- **Work task**
Every record below is to be retyped exactly, with the pictures left out.

Task input section start

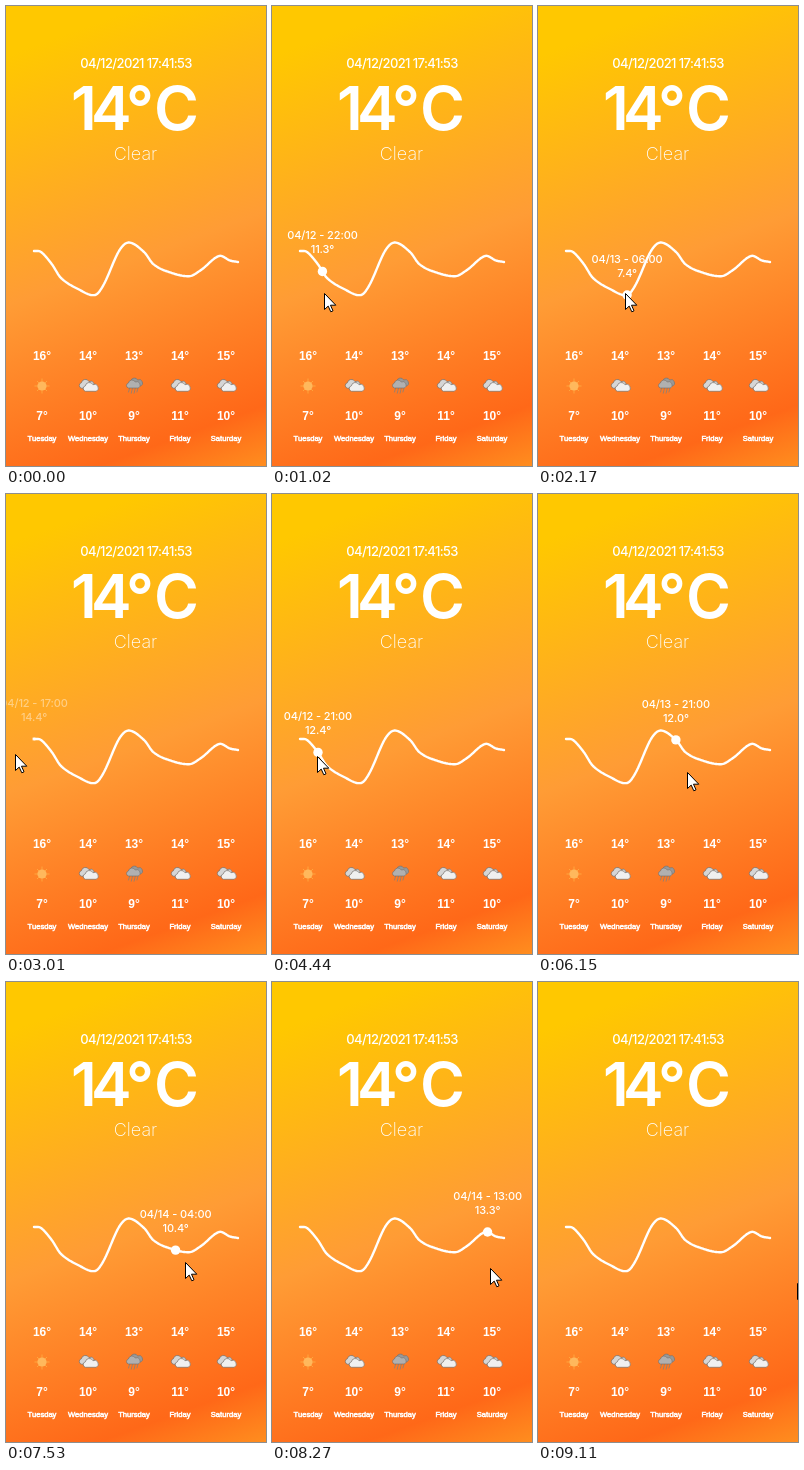
An HTML page for the animation above (9160 ms loop, 260 by 460 pixels).

```html
<!DOCTYPE html>
<html lang="en">
<head>
<meta charset="utf-8">
<title>Weather</title>
<style>
  html, body { margin: 0; width: 100%; height: 100%; overflow: hidden; }
  body { background: linear-gradient(160deg, #ffc800 9%, #ff9c35 54%, #ff6818 89%, #ff9420 102%); }
  svg { display: block; width: 260px; height: 460px; }
  text { fill: #fff; font-family: Inter, sans-serif; }
  .mid { text-anchor: middle; }
  .date { font-size: 13px; font-weight: 500; letter-spacing: -.6px; }
  .now { font-size: 61px; font-weight: 600; }
  .sky { font-size: 18px; font-weight: 200; }
  .tip { font-size: 11px; font-weight: 500; letter-spacing: -.1px; }
  .deg { font: bold 12px "Liberation Sans", sans-serif; }
  .day { font: 7.6px "Liberation Sans", sans-serif; stroke: #fff; stroke-width: .55px; }
</style>
</head>
<body>
<svg viewBox="0 0 260 460">
  <defs>
    <g id="sun">
      <path d="M0-7.500V7.500M-7.500 0H7.500M-5-5L5 5M-5 5L5-5" stroke="#ffae42" stroke-width=".8"/>
      <circle r="4.600" fill="#ffb85c"/>
    </g>
    <path id="puff" d="M-6 4a3.200 3.200 0 0 1 0-6.200a4.600 4.600 0 0 1 8.600-1.300a3.800 3.800 0 0 1 3.800 7.500z"/>
    <g id="clouds" transform="scale(.88)" stroke="#77706a" stroke-width=".8">
      <use href="#puff" x="-1.500" y="-1.500" fill="#d5d5d5"/>
      <use href="#puff" x="3" y="2" fill="#f0f0f0"/>
    </g>
    <g id="rain" transform="scale(.8)">
      <path d="M-5 1L-7 8M-1.500 1L-3.500 9.500M2 1L0 9.500M5.500 1L3.500 8" stroke="#85807c"/>
      <g stroke="#77716c" stroke-width=".8">
        <use href="#puff" x="2" y="-4" fill="#999"/>
        <use href="#puff" x="-1" y="-1.500" fill="#b0b0b0"/>
      </g>
    </g>
  </defs>

  <text class="date mid" x="130" y="62">04/12/2021 17:41:53</text>
  <text class="now" x="65 85 120 148" y="124">14°C</text>
  <text class="sky mid" x="129.500" y="154">Clear</text>
  <g id="week"></g>

  <path id="curve" fill="none" stroke="#fff" stroke-width="2.400" stroke-linecap="round" stroke-linejoin="round"/>
  <g id="marker">
    <circle id="dot" fill="#fff"/>
    <text id="hour" class="tip mid" y="-32"></text>
    <text id="temp" class="tip mid" y="-18"></text>
  </g>
  <path id="cursor" d="M.5.5V16.500L4.200 13.100 6.800 18.800 9 17.800 6.500 12.200H11.800Z" fill="#fff" stroke="#000"/>
</svg>
<script>
const LOOP = 9160, LEFT = 28, WIDTH = 204, HOURS = 48;
const $ = id => document.getElementById(id);
const clamp01 = v => Math.min(1, Math.max(0, v));

const knots = [
  [28, 245], [35, 246], [46, 258.4], [55, 272], [72, 283], [89, 289], [98, 278],
  [113, 245], [123, 236.5], [138, 246], [147, 257.8], [160, 265], [183, 270.2],
  [195, 264], [213, 250], [224, 254.5], [232, 256]
];

// time, x, y of the pointer tip
const stops = [
  [0, -20, 270], [1020, 52, 287], [1430, 100, 299], [1900, 100, 299], [2150, 89, 288],
  [2810, 34, 266], [3010, 10, 260], [3250, -14, 260], [3570, -14, 262], [4440, 45.8, 262],
  [5360, 100, 274], [6150, 149, 278], [7000, 150, 278], [7530, 179, 280],
  [8370, 224, 287], [9110, 259, 301], [LOOP, 261, 302]
];

const segment = (keys, v) => Math.max(1, keys.findIndex(k => k[0] >= v));

function pointerAt(t) {
  const i = segment(stops, t);
  const [t0, x0, y0] = stops[i - 1], [t1, x1, y1] = stops[i];
  const u = (t - t0) / (t1 - t0);
  return [x0 + (x1 - x0) * u, y0 + (y1 - y0) * u];
}

function slope(i) {
  const a = knots[Math.max(0, i - 1)], b = knots[Math.min(knots.length - 1, i + 1)];
  return (b[1] - a[1]) / (b[0] - a[0]);
}

// cubic Hermite through the knots
function curveY(x) {
  const i = segment(knots, x);
  const [x0, y0] = knots[i - 1], [x1, y1] = knots[i];
  const w = x1 - x0, u = (x - x0) / w, s = u * u * (3 - 2 * u);
  return y0 + (y1 - y0) * s
    + w * u * (1 - u) * ((1 - u) * slope(i - 1) - u * slope(i));
}

const curve = $("curve");
const points = Array.from({ length: WIDTH + 1 }, (_, i) =>
  `${LEFT + i} ${curveY(LEFT + i).toFixed(2)}`);
curve.setAttribute("d", "M" + points.join("L"));
const curveLength = curve.getTotalLength();

const week = [
  ["Tuesday", 16, 7, "sun"], ["Wednesday", 14, 10, "clouds"], ["Thursday", 13, 9, "rain"],
  ["Friday", 14, 11, "clouds"], ["Saturday", 15, 10, "clouds"]
];
$("week").innerHTML = week.map(([day, high, low, icon], i) => `
  <g class="mid" transform="translate(${36 + 46 * i} 0)">
    <text class="deg" y="354">${high}°</text>
    <use href="#${icon}" y="380"/>
    <text class="deg" y="414">${low}°</text>
    <text class="day" y="435">${day}</text>
  </g>`).join("");

const two = n => String(n).padStart(2, "0");

function draw(t) {
  const [x, y] = pointerAt(t);
  $("cursor").setAttribute("transform", `translate(${Math.floor(x)} ${Math.round(y)})`);

  // the dot travels by curve length, the reading by pointer position
  const part = clamp01((x - LEFT) / WIDTH);
  const p = curve.getPointAtLength(part * curveLength);
  const index = Math.min(HOURS - 1, Math.floor(part * HOURS));
  const hour = 17 + index;
  const dataY = curveY(LEFT + index / (HOURS - 1) * WIDTH);

  // the marker fades where the pointer leaves the chart
  const fade = clamp01((x - 3) / 16) * clamp01((297 - y) / 4);
  $("marker").setAttribute("transform", `translate(${p.x} ${p.y})`);
  $("marker").setAttribute("opacity", fade);
  $("dot").setAttribute("r", 4.7 * fade);
  $("hour").textContent = `04/${12 + Math.floor(hour / 24)} - ${two(hour % 24)}:00`;
  $("temp").textContent = (14.4 - (dataY - 245) * .16).toFixed(1) + "°";
}

const start = performance.now();
function tick() {
  draw((performance.now() - start) % LOOP);
  requestAnimationFrame(tick);
}
tick();
</script>
</body>
</html>
```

Task input section end

- **Your response**
An HTML page for the animation above (9160 ms loop, 260 by 460 pixels).

```html
<!DOCTYPE html>
<html lang="en">
<head>
<meta charset="utf-8">
<title>Weather</title>
<style>
  html, body { margin: 0; width: 100%; height: 100%; overflow: hidden; }
  body { background: linear-gradient(160deg, #ffc800 9%, #ff9c35 54%, #ff6818 89%, #ff9420 102%); }
  svg { display: block; width: 260px; height: 460px; }
  text { fill: #fff; font-family: Inter, sans-serif; }
  .mid { text-anchor: middle; }
  .date { font-size: 13px; font-weight: 500; letter-spacing: -.6px; }
  .now { font-size: 61px; font-weight: 600; }
  .sky { font-size: 18px; font-weight: 200; }
  .tip { font-size: 11px; font-weight: 500; letter-spacing: -.1px; }
  .deg { font: bold 12px "Liberation Sans", sans-serif; }
  .day { font: 7.6px "Liberation Sans", sans-serif; stroke: #fff; stroke-width: .55px; }
</style>
</head>
<body>
<svg viewBox="0 0 260 460">
  <defs>
    <g id="sun">
      <path d="M0-7.500V7.500M-7.500 0H7.500M-5-5L5 5M-5 5L5-5" stroke="#ffae42" stroke-width=".8"/>
      <circle r="4.600" fill="#ffb85c"/>
    </g>
    <path id="puff" d="M-6 4a3.200 3.200 0 0 1 0-6.200a4.600 4.600 0 0 1 8.600-1.300a3.800 3.800 0 0 1 3.800 7.500z"/>
    <g id="clouds" transform="scale(.88)" stroke="#77706a" stroke-width=".8">
      <use href="#puff" x="-1.500" y="-1.500" fill="#d5d5d5"/>
      <use href="#puff" x="3" y="2" fill="#f0f0f0"/>
    </g>
    <g id="rain" transform="scale(.8)">
      <path d="M-5 1L-7 8M-1.500 1L-3.500 9.500M2 1L0 9.500M5.500 1L3.500 8" stroke="#85807c"/>
      <g stroke="#77716c" stroke-width=".8">
        <use href="#puff" x="2" y="-4" fill="#999"/>
        <use href="#puff" x="-1" y="-1.500" fill="#b0b0b0"/>
      </g>
    </g>
  </defs>

  <text class="date mid" x="130" y="62">04/12/2021 17:41:53</text>
  <text class="now" x="65 85 120 148" y="124">14°C</text>
  <text class="sky mid" x="129.500" y="154">Clear</text>
  <g id="week"></g>

  <path id="curve" fill="none" stroke="#fff" stroke-width="2.400" stroke-linecap="round" stroke-linejoin="round"/>
  <g id="marker">
    <circle id="dot" fill="#fff"/>
    <text id="hour" class="tip mid" y="-32"></text>
    <text id="temp" class="tip mid" y="-18"></text>
  </g>
  <path id="cursor" d="M.5.5V16.500L4.200 13.100 6.800 18.800 9 17.800 6.500 12.200H11.800Z" fill="#fff" stroke="#000"/>
</svg>
<script>
const LOOP = 9160, LEFT = 28, WIDTH = 204, HOURS = 48;
const $ = id => document.getElementById(id);
const clamp01 = v => Math.min(1, Math.max(0, v));

const knots = [
  [28, 245], [35, 246], [46, 258.4], [55, 272], [72, 283], [89, 289], [98, 278],
  [113, 245], [123, 236.5], [138, 246], [147, 257.8], [160, 265], [183, 270.2],
  [195, 264], [213, 250], [224, 254.5], [232, 256]
];

// time, x, y of the pointer tip
const stops = [
  [0, -20, 270], [1020, 52, 287], [1430, 100, 299], [1900, 100, 299], [2150, 89, 288],
  [2810, 34, 266], [3010, 10, 260], [3250, -14, 260], [3570, -14, 262], [4440, 45.8, 262],
  [5360, 100, 274], [6150, 149, 278], [7000, 150, 278], [7530, 179, 280],
  [8370, 224, 287], [9110, 259, 301], [LOOP, 261, 302]
];

const segment = (keys, v) => Math.max(1, keys.findIndex(k => k[0] >= v));

function pointerAt(t) {
  const i = segment(stops, t);
  const [t0, x0, y0] = stops[i - 1], [t1, x1, y1] = stops[i];
  const u = (t - t0) / (t1 - t0);
  return [x0 + (x1 - x0) * u, y0 + (y1 - y0) * u];
}

function slope(i) {
  const a = knots[Math.max(0, i - 1)], b = knots[Math.min(knots.length - 1, i + 1)];
  return (b[1] - a[1]) / (b[0] - a[0]);
}

// cubic Hermite through the knots
function curveY(x) {
  const i = segment(knots, x);
  const [x0, y0] = knots[i - 1], [x1, y1] = knots[i];
  const w = x1 - x0, u = (x - x0) / w, s = u * u * (3 - 2 * u);
  return y0 + (y1 - y0) * s
    + w * u * (1 - u) * ((1 - u) * slope(i - 1) - u * slope(i));
}

const curve = $("curve");
const points = Array.from({ length: WIDTH + 1 }, (_, i) =>
  `${LEFT + i} ${curveY(LEFT + i).toFixed(2)}`);
curve.setAttribute("d", "M" + points.join("L"));
const curveLength = curve.getTotalLength();

const week = [
  ["Tuesday", 16, 7, "sun"], ["Wednesday", 14, 10, "clouds"], ["Thursday", 13, 9, "rain"],
  ["Friday", 14, 11, "clouds"], ["Saturday", 15, 10, "clouds"]
];
$("week").innerHTML = week.map(([day, high, low, icon], i) => `
  <g class="mid" transform="translate(${36 + 46 * i} 0)">
    <text class="deg" y="354">${high}°</text>
    <use href="#${icon}" y="380"/>
    <text class="deg" y="414">${low}°</text>
    <text class="day" y="435">${day}</text>
  </g>`).join("");

const two = n => String(n).padStart(2, "0");

function draw(t) {
  const [x, y] = pointerAt(t);
  $("cursor").setAttribute("transform", `translate(${Math.floor(x)} ${Math.round(y)})`);

  // the dot travels by curve length, the reading by pointer position
  const part = clamp01((x - LEFT) / WIDTH);
  const p = curve.getPointAtLength(part * curveLength);
  const index = Math.min(HOURS - 1, Math.floor(part * HOURS));
  const hour = 17 + index;
  const dataY = curveY(LEFT + index / (HOURS - 1) * WIDTH);

  // the marker fades where the pointer leaves the chart
  const fade = clamp01((x - 3) / 16) * clamp01((297 - y) / 4);
  $("marker").setAttribute("transform", `translate(${p.x} ${p.y})`);
  $("marker").setAttribute("opacity", fade);
  $("dot").setAttribute("r", 4.7 * fade);
  $("hour").textContent = `04/${12 + Math.floor(hour / 24)} - ${two(hour % 24)}:00`;
  $("temp").textContent = (14.4 - (dataY - 245) * .16).toFixed(1) + "°";
}

const start = performance.now();
function tick() {
  draw((performance.now() - start) % LOOP);
  requestAnimationFrame(tick);
}
tick();
</script>
</body>
</html>
```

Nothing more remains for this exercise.